╔══

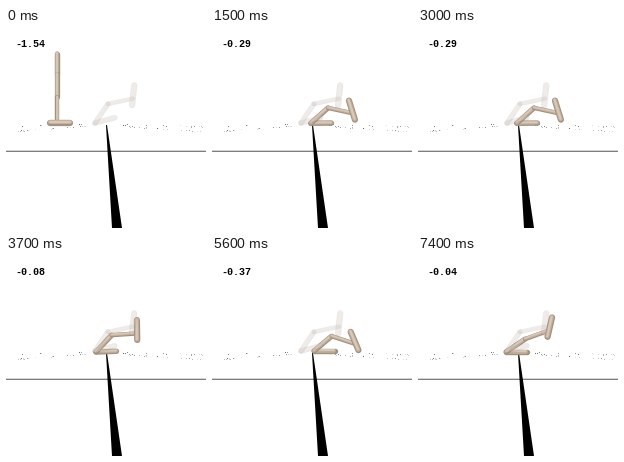
A matplotlib script for the animation above (8 s loop, 200x200 px).

```python
import numpy as np
import matplotlib.pyplot as plt
from matplotlib.animation import FuncAnimation

SIZE, DPI = 200, 100
PT = 72 / DPI
STEP, FRAMES, LAST = 100, 80, 74

TORSO, THIGH, LEG, HEEL, TOE = 20.5, 23.0, 25.5, 6.6, 13.3
WIDTHS = (5.4, 5.2, 4.4, 6.2)

# hip x, hip y, then torso, thigh, leg and foot angles in degrees, score
STAND = np.array([51, 46, 90, -90, -90, 0, -1.54])
FALL = np.array([86, 81, -25, 68, -60, 3, -0.41])
REST = np.array([88, 96, 0, 34, 20, 77, -0.035])
LOW = np.array([90, 96, 2, 47, 4, 91, -0.08])
LIFT = np.array([97.5, 96, 25, 60, 30, 92, -0.25])
KICK = np.array([102, 95, 0, 40, -18, 113, -0.37])
GOAL = np.array([89, 95, 15, 56, 12, 84])

TIMELINE = [(0, STAND), (900, FALL), (1350, KICK), (1800, LOW), (2200, REST),
            (2700, LOW), (3150, KICK), (3700, LOW), (4600, LIFT),
            (5600, KICK), (6700, LOW), (7400, REST)]

BODY = ("#a3917f", "#c2b09f", "#d8c8b8")


def state(t):
    """Ease from one pose of the timeline to the next."""
    for (t0, a), (t1, b) in zip(TIMELINE, TIMELINE[1:]):
        if t <= t1:
            break
    u = (t - t0) / (t1 - t0)
    return a + (b - a) * u * u * (3 - 2 * u)


def ray(deg, length):
    r = np.radians(deg)
    return np.array([np.cos(r), -np.sin(r)]) * length


def segments(pose):
    hip = pose[:2]
    torso, thigh, leg, foot = pose[2:6]
    knee = hip + ray(thigh, THIGH)
    ankle = knee + ray(leg, LEG)
    return [
        (hip + ray(torso, TORSO), hip),
        (hip, knee),
        (knee, ankle),
        (ankle - ray(foot, HEEL), ankle + ray(foot, TOE)),
    ]


class Hopper:
    """Four capsules, each shaded with nested strokes."""

    def __init__(self, ax, colors, alpha=1, z=3):
        self.parts = [
            [ax.plot([], [], color=c, alpha=alpha, lw=w * (1 - 0.32 * k) * PT,
                     solid_capstyle="round", zorder=z)[0]
             for k, c in enumerate(colors)]
            for w in WIDTHS
        ]

    def pose(self, pose):
        for strokes, (p, q) in zip(self.parts, segments(pose)):
            for k, line in enumerate(strokes):
                line.set_data([p[0] - 0.2 * k, q[0] - 0.2 * k],
                              [p[1] - 0.4 * k, q[1] - 0.4 * k])


def draw_floor(ax):
    rng = np.random.default_rng(4)
    for base, bend, count in ((96, 3, 22), (97, 7, 48)):
        x = rng.uniform(0, SIZE, count)
        x = x[np.abs(x - 100) > 16]
        y = base + bend * np.abs(x / 100 - 1) + rng.uniform(-0.5, 0.5, len(x))
        ax.scatter(x, y, s=0.55, marker="s", c=rng.uniform(0.4, 0.9, len(x)),
                   cmap="gray", vmin=0, vmax=1, linewidths=0, zorder=1)
    ax.plot([0, SIZE], [123.3, 123.3], color="#707070", lw=1.2 * PT,
            snap=False, zorder=1)
    ax.fill([100, 101, 116, 106], [97, 97, 200, 200],
            color="black", lw=0, zorder=2)


fig = plt.figure(figsize=(SIZE / DPI, SIZE / DPI), dpi=DPI, facecolor="white")
ax = fig.add_axes([0, 0, 1, 1])
ax.set_xlim(0, SIZE)
ax.set_ylim(SIZE, 0)
ax.axis("off")

draw_floor(ax)
hopper = Hopper(ax, BODY)
ghost = Hopper(ax, ("#8c7868", "white"), alpha=0.17, z=4)
ghost.pose(GOAL)
label = ax.text(9.5, 19, "", family="Liberation Mono", weight="bold",
                size=10 * PT, color="black", va="baseline", zorder=9)


def update(i):
    now = state(min(i, LAST) * STEP)
    hopper.pose(now)
    label.set_text(f"{now[-1]:.2f}")
    return []


anim = FuncAnimation(fig, update, frames=FRAMES, interval=STEP,
                     repeat=True, repeat_delay=0, blit=False)
plt.show()
```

╚══

**TRY IT:**
Write out all the entries word for word, but drop the pictures.

**RESULT:**
A matplotlib script for the animation above (8 s loop, 200x200 px).

```python
import numpy as np
import matplotlib.pyplot as plt
from matplotlib.animation import FuncAnimation

SIZE, DPI = 200, 100
PT = 72 / DPI
STEP, FRAMES, LAST = 100, 80, 74

TORSO, THIGH, LEG, HEEL, TOE = 20.5, 23.0, 25.5, 6.6, 13.3
WIDTHS = (5.4, 5.2, 4.4, 6.2)

# hip x, hip y, then torso, thigh, leg and foot angles in degrees, score
STAND = np.array([51, 46, 90, -90, -90, 0, -1.54])
FALL = np.array([86, 81, -25, 68, -60, 3, -0.41])
REST = np.array([88, 96, 0, 34, 20, 77, -0.035])
LOW = np.array([90, 96, 2, 47, 4, 91, -0.08])
LIFT = np.array([97.5, 96, 25, 60, 30, 92, -0.25])
KICK = np.array([102, 95, 0, 40, -18, 113, -0.37])
GOAL = np.array([89, 95, 15, 56, 12, 84])

TIMELINE = [(0, STAND), (900, FALL), (1350, KICK), (1800, LOW), (2200, REST),
            (2700, LOW), (3150, KICK), (3700, LOW), (4600, LIFT),
            (5600, KICK), (6700, LOW), (7400, REST)]

BODY = ("#a3917f", "#c2b09f", "#d8c8b8")


def state(t):
    """Ease from one pose of the timeline to the next."""
    for (t0, a), (t1, b) in zip(TIMELINE, TIMELINE[1:]):
        if t <= t1:
            break
    u = (t - t0) / (t1 - t0)
    return a + (b - a) * u * u * (3 - 2 * u)


def ray(deg, length):
    r = np.radians(deg)
    return np.array([np.cos(r), -np.sin(r)]) * length


def segments(pose):
    hip = pose[:2]
    torso, thigh, leg, foot = pose[2:6]
    knee = hip + ray(thigh, THIGH)
    ankle = knee + ray(leg, LEG)
    return [
        (hip + ray(torso, TORSO), hip),
        (hip, knee),
        (knee, ankle),
        (ankle - ray(foot, HEEL), ankle + ray(foot, TOE)),
    ]


class Hopper:
    """Four capsules, each shaded with nested strokes."""

    def __init__(self, ax, colors, alpha=1, z=3):
        self.parts = [
            [ax.plot([], [], color=c, alpha=alpha, lw=w * (1 - 0.32 * k) * PT,
                     solid_capstyle="round", zorder=z)[0]
             for k, c in enumerate(colors)]
            for w in WIDTHS
        ]

    def pose(self, pose):
        for strokes, (p, q) in zip(self.parts, segments(pose)):
            for k, line in enumerate(strokes):
                line.set_data([p[0] - 0.2 * k, q[0] - 0.2 * k],
                              [p[1] - 0.4 * k, q[1] - 0.4 * k])


def draw_floor(ax):
    rng = np.random.default_rng(4)
    for base, bend, count in ((96, 3, 22), (97, 7, 48)):
        x = rng.uniform(0, SIZE, count)
        x = x[np.abs(x - 100) > 16]
        y = base + bend * np.abs(x / 100 - 1) + rng.uniform(-0.5, 0.5, len(x))
        ax.scatter(x, y, s=0.55, marker="s", c=rng.uniform(0.4, 0.9, len(x)),
                   cmap="gray", vmin=0, vmax=1, linewidths=0, zorder=1)
    ax.plot([0, SIZE], [123.3, 123.3], color="#707070", lw=1.2 * PT,
            snap=False, zorder=1)
    ax.fill([100, 101, 116, 106], [97, 97, 200, 200],
            color="black", lw=0, zorder=2)


fig = plt.figure(figsize=(SIZE / DPI, SIZE / DPI), dpi=DPI, facecolor="white")
ax = fig.add_axes([0, 0, 1, 1])
ax.set_xlim(0, SIZE)
ax.set_ylim(SIZE, 0)
ax.axis("off")

draw_floor(ax)
hopper = Hopper(ax, BODY)
ghost = Hopper(ax, ("#8c7868", "white"), alpha=0.17, z=4)
ghost.pose(GOAL)
label = ax.text(9.5, 19, "", family="Liberation Mono", weight="bold",
                size=10 * PT, color="black", va="baseline", zorder=9)


def update(i):
    now = state(min(i, LAST) * STEP)
    hopper.pose(now)
    label.set_text(f"{now[-1]:.2f}")
    return []


anim = FuncAnimation(fig, update, frames=FRAMES, interval=STEP,
                     repeat=True, repeat_delay=0, blit=False)
plt.show()
```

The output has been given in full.